In the aftermath of an auto accident involving a motorcycle, police consider the actions of both motorists when determining fault. Who is at fault in most motorcycle accidents? In the majority of these accidents, the car driver is at fault. Let’s look at why that is.
Many auto accidents involving motorcycles stem from improper lane changes. Drivers of passenger vehicles are responsible for checking their blind spots every time they merge, which can be frustrating. When lots of motorcyclists are on the road, car drivers often get aggravated at having to accommodate them all—and road rage does nobody any good.

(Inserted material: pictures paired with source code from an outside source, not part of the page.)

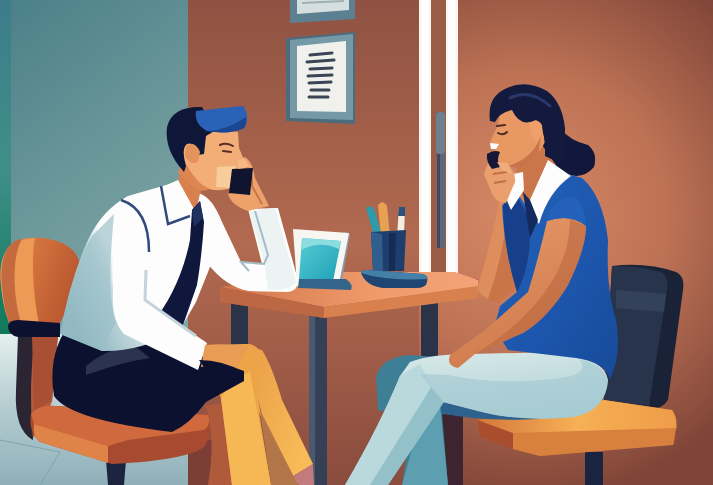
<!DOCTYPE html>
<html lang="en">
<head>
<meta charset="utf-8">
<title>Conversation at the office table</title>
<style>
:root {
  --navy: #0d1130;
  --ink: #1c2440;
  --blue: #1d57ae;
  --blue-deep: #173f8a;
  --steel: #5c7f92;
  --skin: #f0a871;
  --skin-dark: #d9804f;
  --tan: #e0905c;
  --tan-dark: #b9603f;
  --white: #fdfdfd;
  --shirt-shade: #a9c7cf;
  --table: #e48a5c;
  --leg: #353f55;
  --amber: #f3aa4b;
  --rust: #b55a39;
}
html, body { margin: 0; height: 100%; overflow: hidden; }
svg { display: block; width: 713px; height: 485px; }
</style>
</head>
<body>
<svg viewBox="0 0 713 485" role="img" aria-label="A man and a woman talk across a small office table, each with a hand raised to the face">
  <defs>
    <linearGradient id="teal-wall" x1="0" y1="0" x2="0.3" y2="1">
      <stop offset="0" stop-color="#4a7f88"/><stop offset="0.5" stop-color="#6f9a9c"/><stop offset="1" stop-color="#86a9a8"/>
    </linearGradient>
    <linearGradient id="edge-wall" x1="0" y1="0" x2="0" y2="1">
      <stop offset="0" stop-color="#3c7c8a"/><stop offset="0.5" stop-color="#3f8f88"/><stop offset="1" stop-color="#0e7a5a"/>
    </linearGradient>
    <linearGradient id="brown-wall" x1="0" y1="0" x2="0" y2="1">
      <stop offset="0" stop-color="#8f5242"/><stop offset="0.5" stop-color="#b26a50"/><stop offset="1" stop-color="#8a4c3e"/>
    </linearGradient>
    <radialGradient id="warm-wall" gradientUnits="userSpaceOnUse" cx="525" cy="215" r="285">
      <stop offset="0" stop-color="#d78a66"/><stop offset="0.5" stop-color="#bd7255"/><stop offset="1" stop-color="#804538"/>
    </radialGradient>
    <linearGradient id="floor-fade" x1="0" y1="0" x2="0" y2="1">
      <stop offset="0" stop-color="#e4efee"/><stop offset="0.5" stop-color="#b4ccd0"/><stop offset="1" stop-color="#8fb0b9"/>
    </linearGradient>
    <linearGradient id="chair-orange" x1="0" y1="0" x2="1" y2="0.4">
      <stop offset="0" stop-color="#e58a4a"/><stop offset="1" stop-color="#b9562f"/>
    </linearGradient>
    <linearGradient id="seat-amber" x1="0" y1="0" x2="1" y2="0">
      <stop offset="0" stop-color="#d4763a"/><stop offset="0.5" stop-color="#f6b055"/><stop offset="1" stop-color="#ef9c48"/>
    </linearGradient>
    <linearGradient id="shirt" x1="0" y1="0.7" x2="0.7" y2="0.3">
      <stop offset="0" stop-color="#86b0bb"/><stop offset="0.4" stop-color="#c3d9dd"/><stop offset="0.55" stop-color="#fdfdfd"/>
    </linearGradient>
    <linearGradient id="vest" x1="0" y1="0" x2="1" y2="1">
      <stop offset="0" stop-color="#2463bb"/><stop offset="0.6" stop-color="#1c55ab"/><stop offset="1" stop-color="#174a99"/>
    </linearGradient>
    <linearGradient id="trousers" x1="0" y1="0" x2="0.2" y2="1">
      <stop offset="0" stop-color="#dcebea"/><stop offset="0.55" stop-color="#b3d3d8"/><stop offset="1" stop-color="#84b4c2"/>
    </linearGradient>
    <linearGradient id="amber-leg" x1="0" y1="0" x2="1" y2="0.6">
      <stop offset="0" stop-color="#e79a44"/><stop offset="1" stop-color="#f8bb58"/>
    </linearGradient>
    <linearGradient id="table-top" x1="0" y1="0" x2="1" y2="0">
      <stop offset="0" stop-color="#cf764c"/><stop offset="0.6" stop-color="#f09a6a"/><stop offset="1" stop-color="#f3a478"/>
    </linearGradient>
    <linearGradient id="arm-tan" x1="0" y1="0" x2="0.4" y2="1">
      <stop offset="0" stop-color="#e79a68"/><stop offset="1" stop-color="#cf7a4e"/>
    </linearGradient>
    <linearGradient id="screen" x1="0" y1="0" x2="1" y2="1">
      <stop offset="0" stop-color="#58cdd3"/><stop offset="1" stop-color="#1d9fb8"/>
    </linearGradient>
  </defs>

  <g id="room">
    <rect width="190" height="485" fill="url(#teal-wall)"/>
    <rect width="11" height="336" fill="url(#edge-wall)"/>
    <path d="M0 334H230V485H0Z" fill="url(#floor-fade)"/>
    <path d="M0 440L60 452L40 485" fill="none" stroke="#7fa3ad" stroke-width="1"/>
    <rect x="188" width="240" height="485" fill="url(#brown-wall)"/>
    <rect x="419" width="294" height="485" fill="url(#warm-wall)"/>
    <path d="M188 440H212V485H188Z" fill="#7c3f38"/>
  </g>

  <g id="certificates">
    <path d="M290 0H355V19L290 23Z" fill="var(--steel)"/>
    <path d="M297 0H349V10L297 14Z" fill="#d5dfdf"/>
    <path d="M302 3L344 1" stroke="#9fb1b5" stroke-width="2"/>
    <path d="M286 38L355 32V124L286 121Z" fill="#4c6b7d"/>
    <path d="M290 40L353 34V120L290 118Z" fill="#7599a6"/>
    <path d="M297 46L346 41V112L297 111Z" fill="#f0f1ec"/>
    <g stroke="#3a4655" stroke-width="3" stroke-linecap="round">
      <path d="M310 55L332 53M307 62L334 60M310 69L332 68M308 76L332 75M309 83L331 82M311 90L329 90M309 97L328 97"/>
    </g>
  </g>

  <g id="door">
    <rect x="431" width="15" height="277" fill="#9a5b47"/>
    <rect x="419" width="12" height="277" fill="#fff6ef"/>
    <rect x="422" width="7" height="277" fill="#fff"/>
    <rect x="446" width="12" height="278" fill="#fff6ef"/>
    <rect x="448" width="7" height="278" fill="#fff"/>
    <rect x="437" y="112" width="8" height="136" rx="2" fill="#59687a"/>
    <rect x="437" y="112" width="3" height="136" fill="#3e4a60"/>
    <rect x="436" y="112" width="9" height="42" rx="3" fill="#6c8090"/>
  </g>

  <g id="table-legs">
    <rect x="231" y="300" width="17" height="60" fill="#2b3349"/>
    <rect x="421" y="302" width="17" height="70" fill="#2b3349"/>
    <rect x="309" y="314" width="18" height="171" fill="var(--leg)"/>
    <rect x="309" y="314" width="6" height="171" fill="#4a5870"/>
    <path d="M442 410H463V485H442Z" fill="#3c2430"/>
  </g>

  <g id="table">
    <path d="M220 287L332 271L478 279V297L324 318L220 302Z" fill="#a9553a"/>
    <path d="M220 287L330 272H455L478 280V287L324 307Z" fill="url(#table-top)"/>
    <path d="M220 287L324 307V318L220 302Z" fill="#bd6844"/>
    <path d="M324 307L478 286V298L324 318Z" fill="#d9804f"/>
  </g>

  <g id="desk-items">
    <path d="M344 232L350 234L341 286L334 288Z" fill="#8a9caa"/>
    <path d="M293 229L349 233L338 289L297 286Z" fill="#f7f6f1"/>
    <path d="M302 238L341 241L333 281L299 279Z" fill="url(#screen)"/>
    <path d="M302 238L341 241L339 249Q320 240 301 250Z" fill="#8bdde0"/>
    <path d="M299 279H346Q354 285 351 290L298 288Z" fill="#35648a"/>
    <path d="M366 208Q372 204 375 211L382 236H374Z" fill="#2f9aa9"/>
    <path d="M378 205Q383 199 387 206L390 236H381Z" fill="#e8a052"/>
    <path d="M399 207H405L404 236H397Z" fill="#f2ede3"/>
    <path d="M399 207H405V216H398Z" fill="#2c517c"/>
    <path d="M371 232L406 230L404 271H373Z" fill="#1e3f6d"/>
    <path d="M371 232L382 234L383 271H373Z" fill="#2f5e8f"/>
    <path d="M389 233H396L395 271H389Z" fill="#152d55"/>
    <path d="M361 273Q361 270 367 270L423 274Q429 276 427 282Q426 288 416 288H383Q366 286 361 273Z" fill="#1f4673"/>
    <path d="M361 273Q361 270 367 270L423 274Q429 276 427 279Q385 281 361 273Z" fill="#4480a8"/>
  </g>

  <g id="man-chair">
    <path d="M106 460H126L124 485H108Z" fill="var(--ink)"/>
    <path d="M1 285C-2 255 8 239 29 238C58 236 80 248 80 268C78 295 65 310 56 332L12 330C6 315 3 305 1 285Z" fill="url(#chair-orange)"/>
    <path d="M1 285C-2 255 8 239 35 238C31 255 33 300 40 327L12 330C6 315 3 305 1 285Z" fill="#ed9a56"/>
    <path d="M2 287C-1 257 8 240 22 239C10 260 14 305 23 329L12 330C6 315 4 305 2 287Z" fill="#c5693e"/>
    <path d="M18 334H58L52 402L32 440Q16 425 18 390Z" fill="var(--rust)"/>
    <path d="M18 336H35Q28 385 33 440Q14 430 16 390Z" fill="#2a2433"/>
    <path d="M32 336H58L52 400L34 412Z" fill="#a84f34"/>
    <path d="M8 326Q9 320 18 320L60 323V337H18Q8 335 8 326Z" fill="var(--navy)"/>
    <path d="M31 414Q38 404 56 406L208 415Q214 430 205 446Q190 460 112 464L40 442Q28 432 31 414Z" fill="#a74a30"/>
    <path d="M31 414Q38 404 56 406L208 415Q212 424 204 430L128 440L108 446L34 424Z" fill="#d0693e"/>
    <path d="M34 424L108 446V463L40 442Q32 436 34 424Z" fill="#e08349"/>
    <path d="M206 406Q216 440 208 485H236V400Z" fill="#b05a3c"/>
  </g>

  <g id="man">
    <path id="man-far-leg" d="M238 345L262 350Q272 366 282 400L313 464L290 478L258 410Z" fill="url(#amber-leg)"/>
    <path d="M313 464L290 478L299 485H314Z" fill="#c27a7d"/>
    <path id="man-near-leg" d="M202 354Q212 343 250 344Q266 348 260 372L257 400L271 485H232L221 398Z" fill="#eda347"/>
    <path d="M232 380L250 372L271 485H232L221 398Z" fill="#f6b755"/>
    <path d="M258 398L262 414L298 485H271Z" fill="#b27648"/>
    <path id="man-skirt" d="M64 332Q48 360 54 396Q70 420 172 432Q190 424 206 402L244 381V371L207 358L130 340Z" fill="var(--navy)"/>
    <path d="M86 366Q110 346 136 347L150 358Q122 362 86 375Z" fill="#2b3350"/>
    <path id="man-torso" d="M128 196L180 181L204 196Q214 225 212 262L196 302L180 330Q140 352 102 351L60 334Q70 280 88 240Q102 210 128 196Z" fill="url(#shirt)"/>
    <path d="M200 194Q212 197 222 222L241 262L262 264L248 209L278 208L298 280Q298 291 288 292L249 291Q226 287 208 264Z" fill="var(--white)"/>
    <path d="M249 211L275 208L296 282Q290 292 268 289L264 262Z" fill="#edf2f3"/>
    <path d="M255 211L268 255L264 264L241 262L249 271" fill="none" stroke="#a3bdc8" stroke-width="2"/>
    <path id="man-neck" d="M180 164L202 186L196 214L177 196Z" fill="var(--skin-dark)"/>
    <path d="M178 180L194 209L170 224L160 188Z" fill="var(--white)"/>
    <path d="M161 186L168 224L190 216" fill="none" stroke="#334a7d" stroke-width="2.5"/>
    <path d="M200 194L206 220L196 212Z" fill="var(--white)"/>
    <path id="man-tie" d="M192 210L200 201L204 222Q202 255 197 285L182 328L157 315L150 326Q180 290 190 240Z" fill="#10173d"/>
    <path d="M192 210L200 201L203 218L194 227Z" fill="#20305f"/>
    <path id="man-near-arm" d="M122 200Q144 204 147 232L144 300L207 343L198 370L124 334Q111 320 113 290Q110 240 122 200Z" fill="var(--white)"/>
    <path d="M114 214Q106 300 116 322L102 351L60 334Q72 270 92 236Z" fill="#98bfc8" opacity=".65"/>
    <path d="M121 200Q149 209 149 252" fill="none" stroke="#334a7d" stroke-width="2.5"/>
    <path d="M146 270L145 300L196 336" fill="none" stroke="#c3d4da" stroke-width="3"/>
    <path d="M205 345Q226 343 248 346L236 370L222 364L201 367Z" fill="#e99c54"/>
    <path d="M199 360Q222 360 244 372V381L214 382Z" fill="var(--navy)"/>
    <path id="man-face" d="M184 134L206 128L238 132L239 148L244 160L238 167V184Q225 193 209 189Q190 181 182 162Z" fill="#f3ae77"/>
    <path d="M184 160Q196 184 210 189Q202 193 194 188L178 172Z" fill="#dc8752"/>
    <path d="M217 167L236 166L232 188L216 187Z" fill="#f8cd9b"/>
    <path id="man-hair" d="M184 172Q164 150 167 127Q172 106 202 107L216 130L206 136L204 154L198 155Q196 141 187 144Q181 148 186 166Z" fill="#0f1738"/>
    <path d="M186 146Q195 140 200 152L198 162Q190 166 185 156Z" fill="#e5935d"/>
    <path id="man-quiff" d="M196 111Q220 108 243 106Q251 117 244 128Q230 135 207 131Q194 124 196 111Z" fill="#2a62b8"/>
    <path d="M207 131Q228 130 246 117Q247 124 244 128Q230 135 207 131Z" fill="#1b4690"/>
    <path d="M220 145Q226 142 233 146M223 151L231 152" fill="none" stroke="#593027" stroke-width="2" stroke-linecap="round"/>
    <path id="man-hand" d="M236 160L245 157Q253 162 255 178L269 206L248 211Q231 205 228 194L240 191Z" fill="#eda26c"/>
    <path d="M246 166Q253 172 252 186L262 204" fill="none" stroke="#c8754b" stroke-width="2"/>
    <path d="M232 169L253 168L250 195L229 193Z" fill="#11142f"/>
    <path d="M237 160L244 158L250 167L238 169Z" fill="#f5b784"/>
  </g>

  <g id="woman-chair">
    <path d="M612 266Q646 262 676 272Q685 276 683 290L668 400Q662 410 646 409L604 400Z" fill="#1a2237"/>
    <path d="M612 266Q644 266 663 273Q669 278 667 290L649 406L604 400Z" fill="#28344b"/>
    <path d="M616 290L666 294L664 312L616 308Z" fill="#33425a"/>
    <rect x="585" y="452" width="18" height="33" fill="#1a2340"/>
    <path d="M477 420L604 400L672 410Q678 420 674 444L540 456L513 449L480 437Z" fill="#c06334"/>
    <path d="M477 420L604 400L672 410Q678 418 676 430L520 442Z" fill="url(#seat-amber)"/>
    <path d="M512 433L676 428L673 445L540 456L513 449Z" fill="#d8813f"/>
    <path d="M477 420L513 433V449L480 437Z" fill="#a94d2f"/>
  </g>

  <g id="woman">
    <path id="woman-far-leg" d="M376 378Q380 357 410 355L450 358L530 400L520 420L442 414L448 485H402L412 420L378 410Z" fill="#3f7f95"/>
    <path d="M438 396L520 404L540 419Q480 422 441 413Z" fill="#2e628d"/>
    <path d="M420 420L440 405L448 485H402Z" fill="#5d9fb0"/>
    <path id="woman-near-leg" d="M410 362Q430 354 470 354L560 352Q604 358 608 380Q606 410 574 417Q520 422 482 412L443 402L388 485H345Q380 425 400 376Z" fill="url(#trousers)"/>
    <path d="M420 374L444 402L388 485H370Z" fill="#94c0ca"/>
    <path d="M345 485Q380 425 400 376L420 364L432 386L370 485Z" fill="#b9d9dd"/>
    <path d="M448 375Q500 386 560 378Q590 374 580 360Q600 362 608 380Q606 410 574 417Q520 422 482 412L443 402L420 374Z" fill="#a3c9d1" opacity=".65"/>

    <path id="woman-far-arm" d="M500 195L514 196L520 285L498 303Q482 299 477 289Q492 240 500 195Z" fill="#ca7548"/>
    <path d="M500 195L508 196Q506 250 488 299Q480 295 477 289Q492 240 500 195Z" fill="#de8d5c"/>
    <path id="woman-ponytail" d="M540 112L560 128Q570 141 588 145Q598 153 594 167Q582 181 564 173Q545 165 540 145Z" fill="#11183b"/>
    <path id="woman-neck" d="M516 158L540 142L556 165L532 212L518 190Z" fill="#cb764a"/>
    <path id="woman-vest" d="M514 188L530 212L560 172L582 178Q603 196 608 240Q606 290 616 320Q622 355 610 379Q604 362 576 358L508 350L494 328L500 306L517 292Q504 250 502 206Z" fill="url(#vest)"/>
    <path d="M503 206L514 190L528 216Q533 245 524 276L517 292Q504 250 503 206Z" fill="var(--blue-deep)"/>
    <path d="M513 174L523 172L524 190L511 210Q506 199 506 196Z" fill="var(--white)"/>
    <path d="M548 160L571 176Q548 192 539 224Q530 212 530 200Z" fill="var(--white)"/>
    <path d="M523 192L530 200L538 220L530 238Z" fill="#152a5c"/>
    <path id="woman-near-arm" d="M547 221Q570 213 586 226Q586 248 568 285Q548 318 523 333L475 354L458 368Q446 366 450 355Q468 342 484 331L528 292Q538 260 547 221Z" fill="url(#arm-tan)"/>
    <path d="M586 226Q586 248 568 285Q548 318 523 333L475 354Q530 320 554 278Q570 250 570 219Z" fill="#bd6842" opacity=".6"/>
    <path d="M547 221Q570 213 586 226Q586 210 576 197Q552 196 547 221Z" fill="#2361ba"/>

    <path id="woman-face" d="M500 112Q520 102 541 120L545 142Q536 161 514 166Q498 168 496 156L493 144L490 142L498 125Z" fill="#e89862"/>
    <path d="M541 135Q534 158 508 166Q524 171 538 156Z" fill="#c9744a"/>
    <path id="woman-hair" d="M490 121Q487 99 503 90Q524 78 547 91Q562 102 565 128L564 165L545 156Q546 128 536 120Q520 128 512 110Q500 112 495 122Z" fill="#131a3e"/>
    <path d="M510 98Q530 88 550 106" fill="none" stroke="#29376a" stroke-width="3" stroke-linecap="round"/>
    <path d="M530 124Q537 117 542 125Q544 135 537 141Q530 140 530 124Z" fill="#ef9f6a"/>
    <path d="M497 126L505 125M498 133Q503 136 507 132" fill="none" stroke="#4f2a28" stroke-width="2" stroke-linecap="round"/>
    <path d="M490 143L499 144L496 149H491Z" fill="#fff"/>
    <path id="woman-hand" d="M489 160L496 166L506 164Q516 170 515 182L506 203Q497 203 492 194L484 174Z" fill="#e9a06e"/>
    <path d="M493 174L507 172M494 183L506 181" stroke="#bf6f4a" stroke-width="2"/>
    <path d="M487 154Q494 149 500 152Q496 160 500 167L492 169Q486 162 487 154Z" fill="#151735"/>
    <path d="M497 162L508 163L512 174L502 170Z" fill="#f0ad7c"/>
  </g>
</svg>
</body>
</html>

Nearly half of all motorcycle collisions happen during left-hand turns. Motorcycles are obviously much smaller than cars, and it’s harder to see them coming, especially if they’re speeding into the intersection. Occasionally, a motorcyclist will assume fault for an accident if they were speeding or if they ran a red light. However, the driver of the larger vehicle always has a responsibility to look out for smaller ones.
Most of the time, the car driver is at fault. Car drivers are less likely to be killed in an accident; the steel cage of the passenger vehicle offers them extra protection. Many motorcycle accidents are caused by a car driver’s recklessness or lack of attention. Car drivers are always responsible for checking the conditions around them and keeping an eye on their blind spots, and that goes double when there are motorcyclists on the road. If your car was involved in a motorcycle crash and you do not believe you were at fault, contact a motor vehicle accident lawyer and lay out all the facts. Rossman Law Group has years of experience with auto accident cases and can offer an expert opinion.
Most of the time, motorcyclists will not be at fault. Motorcyclists are 27 times more likely to be killed in multi-vehicle collisions than car drivers. The larger vehicle—the car—causes more damage and can be directly responsible for serious injury or loss of life.
However, motorcyclists must obey the rules of the road just like car drivers. For example, if you and the police are able to prove that the motorcyclist ran a red light, they may be at fault. Motorcyclists are also not exempt from DUI laws. If a post-accident drug test is performed and the motorcyclist tests positive for alcohol or other illicit substances, call a motor vehicle accident lawyer to discuss possible next steps.
If you are involved in a collision with a motorcyclist, keep all the facts in mind as the insurance companies determine fault. Who is at fault in most motorcycle accidents? Most of the time, it’s the car driver, but motorcyclists and car drivers alike must stay aware of their surroundings at all times while on the road.